It’s a fun project, and a great way to get familiar with the basics of working with e-ink displays. We’d love to see a WiFi-enabled version that pulls down the hottest daily haikus fresh from the web, too. Funnily enough, our own archives only feature one other reference to the famous Japanese art, which has little to do with poetry. If you fancy changing that, make something relevant and drop us a line. Video after the break.
Continue reading “An E-Book Reader, But Just For Haiku”
With his brother’s wedding coming up, [Sebastian] needed a wedding gift. Rather than purchasing something, he elected to build a digital guestbook so guests could share their well-wishes with the happy couple.
The guestbook has a simple web-based interface, which was accessible over a domain name [Sebastian] registered with the couple’s names ahead of the event. There, users could enter text and draw a friendly message for the digital guestbook. The guestbook itself consists of an ESP32 running a e-ink display, packaged in a tidy 3D printed enclosure featuring the couple’s initials. It regularly queries the web server, and displays the messages it finds on the screen.
It’s a great use of an e-ink display, as it made reading the messages in bright daylight easy where other technologies may have faltered. [Sebastian] was also clever to install some LEDs for the night portion of the reception. We’ve featured a few wedding gifts on these pages before, including this particularly amusing sugar cube. Video after the break.
Continue reading “A Digital Guestbook Is A Perfect Hacker Wedding Gift”
It’s a shame that so many cool things happen in the night sky, but we can’t see them because of clouds or light pollution. If you missed seeing the comet NEOWISE or this summer’s Perseid meteor showers, there’s not a lot to be done but look at other people’s pictures. But if it’s the Moon and its phases you keep missing out on, that information can be acquired and visualized fairly easily.
This project includes a bunch of firsts for [Jacob Tarr], like designing a custom PCB and utilizing a three-color E-ink screen to show the Moon in its current phase along with the date and time.
[Jacob]’s moon phase viewer runs on an ItsyBitsy M4 Express, which holds data pulled from NASA ahead of time to save battery. Every morning, the board dishes out the daily info on a schedule kept by a real-time clock module.
We particularly like the minimalist case design, especially the little shelf that holds the lithium-ion cell. This is just the beginning, and [Jacob] plans to add more detail for anyone who wants one for themselves.

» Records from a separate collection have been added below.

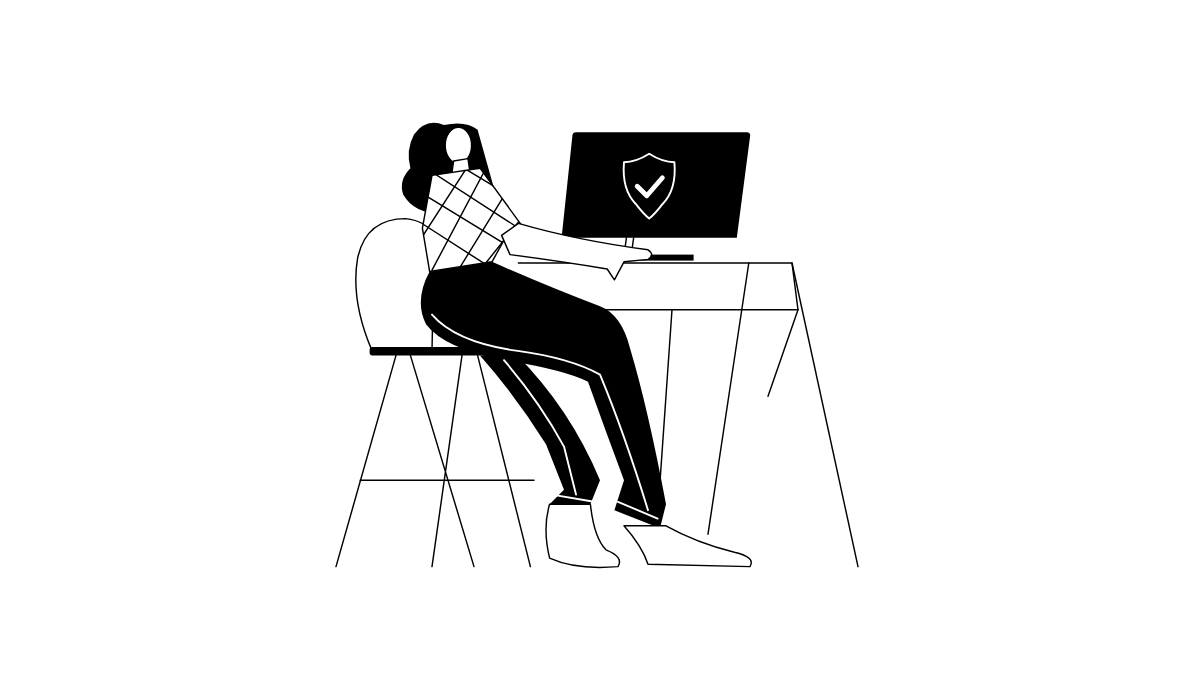
<!DOCTYPE html>
<html lang="en">
<head>
<meta charset="utf-8">
<title>Secure Workspace</title>
<link rel="stylesheet" href="https://fonts.googleapis.com/css2?family=Inter&display=swap">
<style>
  :root {
    --paper: #ffffff;
    --ink: #000000;
    --line-width: 1.2;
  }
  html, body {
    margin: 0;
    padding: 0;
    width: 1200px;
    height: 676px;
    overflow: hidden;
    background: var(--paper);
    font-family: "Inter", sans-serif;
  }
  .workspace-scene {
    display: block;
    width: 1200px;
    height: 676px;
  }
  .outline { fill: none; stroke: var(--ink); stroke-width: var(--line-width); stroke-linejoin: round; stroke-linecap: round; }
  .solid { fill: var(--ink); }
  .blank { fill: var(--paper); stroke: var(--ink); stroke-width: var(--line-width); stroke-linejoin: round; }
  .highlight { fill: none; stroke: var(--paper); stroke-width: 1.6; stroke-linecap: round; stroke-linejoin: round; }
  .check-mark { fill: none; stroke: var(--paper); stroke-width: 4; stroke-linecap: round; stroke-linejoin: round; }
</style>
</head>
<body>
<svg class="workspace-scene" viewBox="0 0 1000 563" role="img" aria-label="Woman sitting at a desk in front of a monitor showing a security shield with a check mark">
  <defs>
    <clipPath id="top-clip">
      <path d="M360 146 L400 140 L435 188 L420 200 L410 218 L358 226 L352 190 Z"/>
    </clipPath>
  </defs>

  <g id="desk">
    <path class="outline" d="M432 219 H660 L665 258 H468"/>
    <path class="outline" d="M660 219 L715 472"/>
    <path class="outline" d="M665 258 L640 330"/>
    <path class="outline" d="M624 219 L590 445"/>
    <path class="outline" d="M560 258 L548 430"/>
  </g>

  <g id="monitor">
    <path class="solid" d="M480 110 H622 Q626 110 625 114 L614 198 H468 L477 113 Q477 110 480 110 Z"/>
    <path class="highlight" d="M541 128 Q530 135 520 135 Q518 158 530 170 Q536 178 541 182 Q546 178 552 170 Q564 158 562 135 Q552 135 541 128 Z"/>
    <path class="check-mark" d="M531 155 L539 163 L552 148"/>
    <path class="outline" d="M522 198 L520 213 M528 198 L526 213"/>
    <rect class="solid" x="522" y="212" width="56" height="5"/>
  </g>

  <g id="chair">
    <path class="blank" d="M310 292 Q292 250 298 215 Q305 182 338 182 Q355 184 362 195 L360 292 Z"/>
    <path class="outline" d="M330 296 L280 472 M342 296 L395 472 M385 296 L360 472 M398 296 L442 472 M300 400 H445"/>
    <rect class="solid" x="308" y="289" width="100" height="7" rx="2"/>
  </g>

  <g id="woman">
    <path class="solid" d="M370 104 Q355 98 345 112 Q338 125 342 140 Q332 150 336 162 Q345 178 368 178 L372 160 L395 142 Q408 150 412 158 L398 108 Q388 100 370 104 Z"/>
    <ellipse class="blank" cx="382" cy="121" rx="11" ry="15"/>
    <path class="blank" d="M378 134 L376 148 L392 146 L390 132 Z"/>

    <g id="plaid-top">
      <path class="blank" d="M360 146 L400 140 L435 188 L420 200 L410 218 L358 226 L352 190 Z"/>
      <g clip-path="url(#top-clip)" class="outline">
        <path d="M350 160 L440 215 M350 185 L420 230 M355 140 L440 195 M370 130 L445 175"/>
        <path d="M360 225 L405 140 M380 228 L425 155 M350 200 L392 135 M400 225 L440 175"/>
      </g>
    </g>

    <path class="blank" d="M418 196 L432 186 Q480 200 540 208 Q546 212 540 216 L520 218 L512 233 L506 224 Q470 218 425 212 Z"/>

    <g id="trousers">
      <path class="solid" d="M400 296 Q430 330 455 370 L470 408 L458 420 L492 420 L500 400 Q475 340 430 295 Z"/>
      <path class="solid" d="M358 226 Q345 250 355 270 Q370 290 420 300 Q470 308 490 318 Q505 360 520 400 L512 425 L550 440 L555 420 Q540 340 525 290 Q518 262 500 255 Q460 240 410 218 Z"/>
      <path class="highlight" d="M360 262 Q380 285 430 292 Q475 298 500 312 Q520 360 540 425"/>
      <path class="highlight" d="M420 300 Q450 335 470 372 L480 412"/>
      <path class="highlight" d="M460 412 L495 418 M515 418 L548 432"/>
    </g>

    <g id="shoes">
      <path class="blank" d="M458 420 Q452 440 458 465 Q480 475 515 472 Q520 464 505 458 Q495 448 492 420 Z"/>
      <path class="blank" d="M520 438 Q535 455 540 470 L625 472 Q630 464 612 460 Q580 452 555 438 Z"/>
    </g>
  </g>
</svg>
</body>
</html>
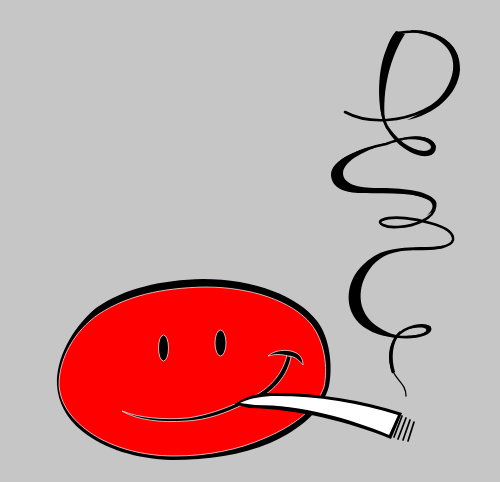
<!DOCTYPE html>
<html lang="en">
<head>
<meta charset="utf-8">
<title>Smiling face with a cigarette</title>
<style>
:root { --paper: #c6c6c6; --ink: #000; --face: #f00; --white: #fff; }
html, body { margin: 0; overflow: hidden; background: var(--paper); }
svg { display: block; width: 500px; height: 482px; }
.ink { fill: var(--ink); }
.line { fill: none; stroke: var(--ink); stroke-linecap: round; stroke-linejoin: round; }
.skin { fill: var(--face); stroke: var(--white); stroke-width: .7; }
.fringe { stroke: var(--white); stroke-width: .7; }
.paper { fill: var(--white); }
</style>
</head>
<body>
<svg viewBox="0 0 500 482" role="img" aria-label="A smiling red face with a cigarette and curling smoke">
  <rect width="500" height="482" fill="var(--paper)"/>

  <g id="smoke">
    <g class="line" stroke-width="2.6">
      <path d="M345 112C356 118 371 121 387 120C414 118 437 107 450 89C462 71 460 50 444 40C431 31 414 30 397 33"/>
      <path d="M397 33C382 63 376 106 387 127C397 145 414 155 425 155C435 155 438 146 430 141C419 134 399 139 386 144C360 149 333 161 333 175C333 190 357 192 382 192C408 192 436 194 435 207C434 218 416 226 398 227C385 228 376 223 382 220C394 215 416 219 430 223C445 227 454 233 453 240C451 248 433 249 415 249"/>
      <path d="M443 247C424 250 401 246 381 254C363 262 350 280 352 299C355 321 374 335 401 337C421 338 434 332 429 327C423 323 406 326 397 336C389 347 389 360 393 372" />
      <path d="M393 371C397 381 406 384 406 396" stroke-width="1.3"/>
    </g>
    <path class="ink" d="M396 31L405 34C390 57 382 90 385 121L388 131C377 117 376 74 386 50Q390 38 396 31Z"/>
    <path class="ink" d="M411 30C443 30 461 47 460 70C458 95 434 115 407 120C434 108 450 91 453 70C455 50 441 35 411 32Z"/>
    <path class="ink" d="M386 123C396 143 412 154 425 156C436 155 439 145 431 140C424 135 410 136 398 139C411 139 423 139 428 143C434 147 430 151 424 151C410 150 396 139 386 123Z"/>
    <path class="ink" d="M391 142C360 148 331 159 331 175C332 192 353 195 376 192C399 191 420 195 430 201C435 206 432 211 426 216C435 211 439 204 435 200C426 190 402 188 377 188C358 188 343 184 343 173C344 160 366 150 391 142Z"/>
    <path class="ink" d="M418 248C396 247 376 253 363 265C348 279 345 300 353 315C361 330 381 338 404 338C383 332 368 323 363 309C357 293 363 274 376 262C386 253 399 250 418 250Z"/>
    <path class="ink" d="M404 338C424 338 435 331 430 326C424 323 412 326 404 330C413 328 422 326 426 329C428 333 417 336 404 336Z"/>
    <path class="ink" d="M400 331C389 340 387 358 392 373L395 372C391 358 392 344 400 333Z"/>
  </g>

  <g id="head">
    <path class="ink" d="M57 385C56 359 71 329 96 308C125 288 161 280 203 279C254 279 298 296 317 321C330 338 333 366 329 386C323 410 300 430 270 443C241 455 208 460 172 460C137 459 104 449 82 431C66 418 58 402 57 385Z"/>
    <path class="skin" d="M59 385C59 359 74 331 99 314C127 296 160 288 205 287C251 287 292 301 311 324C325 342 328 368 324 387C317 407 296 425 265 438C238 450 207 456 174 456C140 456 106 446 84 428C68 415 60 401 59 385Z"/>
    <g id="eyes" class="ink fringe">
      <ellipse cx="163.500" cy="348" rx="5" ry="13"/>
      <ellipse cx="220.500" cy="343" rx="5.500" ry="13"/>
    </g>
    <g id="smile">
      <path class="ink fringe" d="M122 411C139 418 164 420 188 418C207 415 225 409 241 401C263 395 282 378 287 355L291 357C287 379 268 398 244 404C226 413 207 420 186 421C161 423 137 420 122 411Z"/>
      <path class="ink fringe" d="M268 356C274 350 287 349 294 352C300 354 303 359 303 365C298 359 294 356 288 356C281 354 275 354 268 356Z"/>
    </g>
  </g>

  <g id="cigarette">
    <path class="ink" d="M234 404C243 399 253 394 266 393C313 392 360 399 402 413L391 439C350 422 298 409 249 408Z"/>
    <path class="paper" d="M240 403C251 398 262 396 276 396C318 396 360 403 398 415L389 435C349 418 301 405 255 405Z"/>
    <g id="ash" class="line" stroke-width="1.7">
      <path d="M402 416L394 437M406 418L398 439M410 420L403 440M414 422L408 441"/>
    </g>
  </g>
</svg>
</body>
</html>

If you want something more Moon-shaped, here’s a printed version that gets brighter in time with the real thing. Or you could just make a giant light-up full moon like Hackaday super alumnus [Caleb Kraft].